The strange thing is that I just got back from a couple of very lovely and relaxing days at the coast with the man I love. Fabulous internet discount to a very nice hotel, delectable meals, gorgeous hike, tons of “us” time, and the precious and rare gift of sun and warmth at a Pacific Northwest beach. God spoiled us and my husband spoiled me.
How could I be so wasted? —I think it is a matter of balance. We had a glorious time reconnecting, refocusing, talking about life, and dreaming together. We explored and marveled at God’s creation. We held hands and just plain hung out. We were having such a grand time that we didn’t want to waste it sleeping. Up late and up early. We came home with our spirits refreshed and encouraged, and our bodies plum worn out. —Imbalance.
I’m not saying I think we ought to have done anything else, but it got me thinking. I don’t know if it is a human thing, a personality thing, or a maturity thing, but I am rather given to imbalance. Rarely do I manage to apply myself steadily and evenly to each of my various responsibilities, projects, and goals. I throw all my attention into one thing and neglect the rest until I simply can’t anymore.

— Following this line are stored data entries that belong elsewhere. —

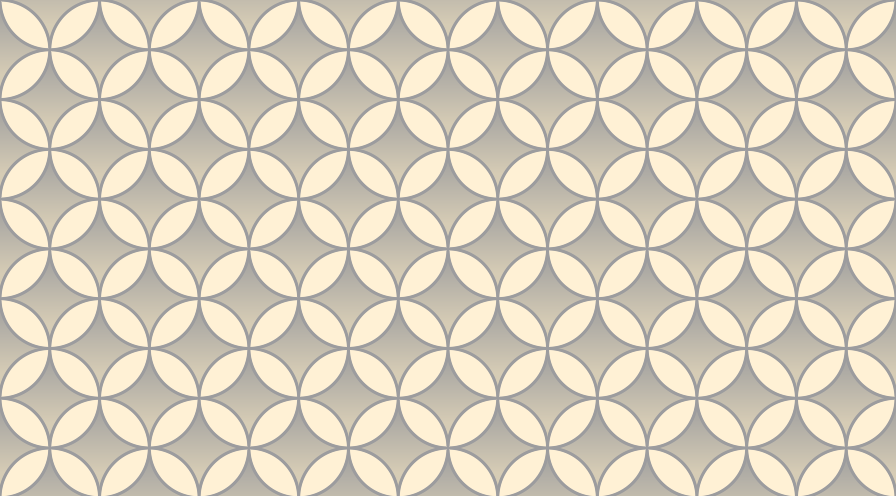
Write a WebGL 1 fragment shader that draws this pattern.

```glsl
precision highp float;
uniform vec2 u_resolution;

// Offset from the nearest point of the unit grid shifted by "shift"
vec2 cellOffset(vec2 p, vec2 shift) {
  return fract(p - shift + 0.5) - 0.5;
}

void main() {
  // Nine repeats across, measured from the top left corner
  float pixel = 9.0 / u_resolution.x;
  vec2 p = vec2(gl_FragCoord.x, gl_FragCoord.y - u_resolution.y) * pixel;

  // Two interleaved grids of touching circles
  vec2 a = cellOffset(p, vec2(0.5, 0.0));
  vec2 b = cellOffset(p, vec2(0.0, 0.5));
  float distA = length(a);
  float distB = length(b);

  // Petals are the overlaps of circles from both grids
  float petal = max(distA, distB) - 0.5;

  // Concave diamonds fade from grey at the top to beige below
  float height = distA < distB ? a.y : b.y;
  float fade = clamp((0.47 - height) / 0.72, 0.0, 1.0);
  vec3 color = mix(vec3(0.62, 0.62, 0.62), vec3(0.84, 0.80, 0.71), fade);

  // Cream petals with a grey outline
  float soft = 0.6 * pixel;
  color = mix(color, vec3(1.0, 0.945, 0.835), 1.0 - smoothstep(-soft, soft, petal));
  float outline = 1.0 - smoothstep(-soft, soft, abs(petal) - 0.0155);
  color = mix(color, vec3(0.61, 0.61, 0.62), outline);

  gl_FragColor = vec4(color, 1.0);
}
```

I’m just getting going on this blogging thing—I’m excited about it. I want to spend hours everyday checking my stats, customizing my pages, writing posts, editing and uploading pictures, learning about blogrolls, and visiting others’ pages. Even when I’m doing other things, I’m thinking about when I can sneak away and get back to the fascinating world of WordPress.
Blogging is a good thing to do, but it really oughtn’t trump study time, bill paying, building homeschool curriculum, prepping meals, doing the laundry, keeping up on correspondence, going to sleep at night, or caring for my children. These are important and necessary activities—most of them are even enjoyable and rewarding. Still, when something new grabs my attention it takes a while for it to get comfortably integrated into the rest of my life.

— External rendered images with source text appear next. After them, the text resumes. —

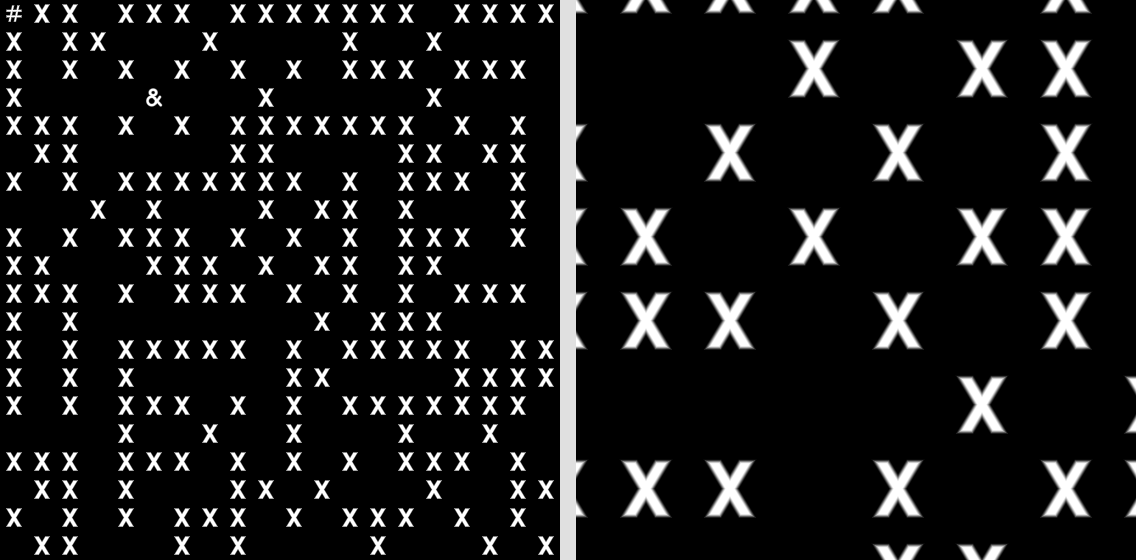
Left, the full canvas; right, a detail of the centre.
This pattern is drawn by a three.js fragment shader. Its source:

```glsl
varying vec2 vUv;

const float CELLS = 20.0;            // repeats across and down
const float FILL = 0.29;             // chance of a cross between the posts
const float SEED = 3.7;
const float SOFT = 0.03;             // edge softness, in cells
const vec2 CROSS_HALF = vec2(0.195, 0.325);
const float CROSS_STROKE = 0.078;    // half width, measured across
const float HATCH_STROKE = 0.036;
const float KNOT_STROKE = 0.047;
const vec2 HATCH_CELL = vec2(0.0, 0.0);  // column, row from the top
const vec2 KNOT_CELL = vec2(5.0, 3.0);
const vec3 GROUND = vec3(0.0);
const vec3 INK = vec3(1.0);

float hash(vec2 p) {
  return fract(sin(dot(p, vec2(12.99, 78.23)) + SEED) * 43758.5);
}

float segment(vec2 p, vec2 a, vec2 b) {
  vec2 ab = b - a;
  return length(p - a - ab * clamp(dot(p - a, ab) / dot(ab, ab), 0.0, 1.0));
}

float ring(vec2 p, vec2 center, vec2 radii) {
  return abs(length((p - center) / radii) - 1.0) * min(radii.x, radii.y);
}

// Two slanted strokes with flat ends
float crossMark(vec2 p) {
  p = abs(p);
  float slope = CROSS_HALF.x / CROSS_HALF.y;
  float strokes = (abs(p.x - p.y * slope) - CROSS_STROKE) / sqrt(1.0 + slope * slope);
  return max(strokes, p.y - CROSS_HALF.y);
}

// Two level bars over two leaning bars
float hatchMark(vec2 p) {
  float level = max(abs(abs(p.y) - 0.1) - HATCH_STROKE, abs(p.x) - 0.27);
  float lean = max(abs(abs(p.x - p.y * 0.22) - 0.095) - HATCH_STROKE, abs(p.y) - 0.29);
  return min(level, lean);
}

// Two stacked loops with a diagonal and a tail
float knotMark(vec2 p) {
  float loops = min(ring(p, vec2(-0.03, 0.18), vec2(0.11, 0.1)),
                    ring(p, vec2(-0.08, -0.12), vec2(0.15, 0.15)));
  float diagonal = segment(p, vec2(-0.1, 0.11), vec2(0.24, -0.27));
  float tail = segment(p, vec2(0.06, -0.2), vec2(0.21, 0.02));
  return min(loops, min(diagonal, tail)) - KNOT_STROKE;
}

bool sameCell(vec2 a, vec2 b) {
  return distance(a, b) < 0.5;
}

void main() {
  vec2 grid = vec2(vUv.x, 1.0 - vUv.y) * CELLS;
  vec2 cell = floor(grid);
  vec2 p = (fract(grid) - 0.5) * vec2(1.0, -1.0) - vec2(0.0, 0.015);

  // Posts on every second column and row, random crosses between
  vec2 parity = mod(cell, 2.0);
  bool post = parity.x + parity.y < 0.5;
  float d = 1.0;
  if (sameCell(cell, HATCH_CELL)) d = hatchMark(p);
  else if (sameCell(cell, KNOT_CELL)) d = knotMark(p);
  else if (post || hash(cell) < FILL) d = crossMark(p);

  float ink = 1.0 - smoothstep(-SOFT, SOFT, d);
  gl_FragColor = vec4(mix(GROUND, INK, ink), 1.0);
}
```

The same is true for me spiritually. As my theology is developed and sharpened, I go through phases. When I am wrestling with a concept or truth from the Bible, for a while it colors, dominates, or even eclipses other, balancing truths. In the last couple of years I’ve seen this happen as I have struggled with the issue of women in ministry, the nature of God’s relationship to time and free will agents, and the purpose and duration of the sign gifts. I think that where I have landed is solid, but I’ve seen within myself the potential to really ride the pendulum.
Either a woman should never teach a man in the church or the Pauline passages concerning male/female relationships in the church have no meaning at all. Everything that ever has happened or will happen is God’s will or God’s hands are basically tied because of the kind of universe He has created. The gifts of the Spirit are rarely bestowed and should not be expected or their absence means a lack of faith. Yeee-Haw!
This wild ride may be just a part of the process of finding a nice, steady gait, but it can be dangerous. I have been guilty of taking off at a full gallop, applying a concept to my experience and letting it shape my view of God before I have reconciled it with the rest of God’s revelation. The result is often disillusionment, confusion, or frustration. Not pretty.
I would do well to remember this tendency when I feel myself derailing spiritually. Time to immerse myself in God’s Word and get back on course with a fuller picture of who He is. However, I can never ride the pendulum too far in the direction of making Christ my love, my life, my goal, and my purpose. Utter devotion to Him is never unbalanced. A total saturation of Jesus in every area of my life will never lead me astray.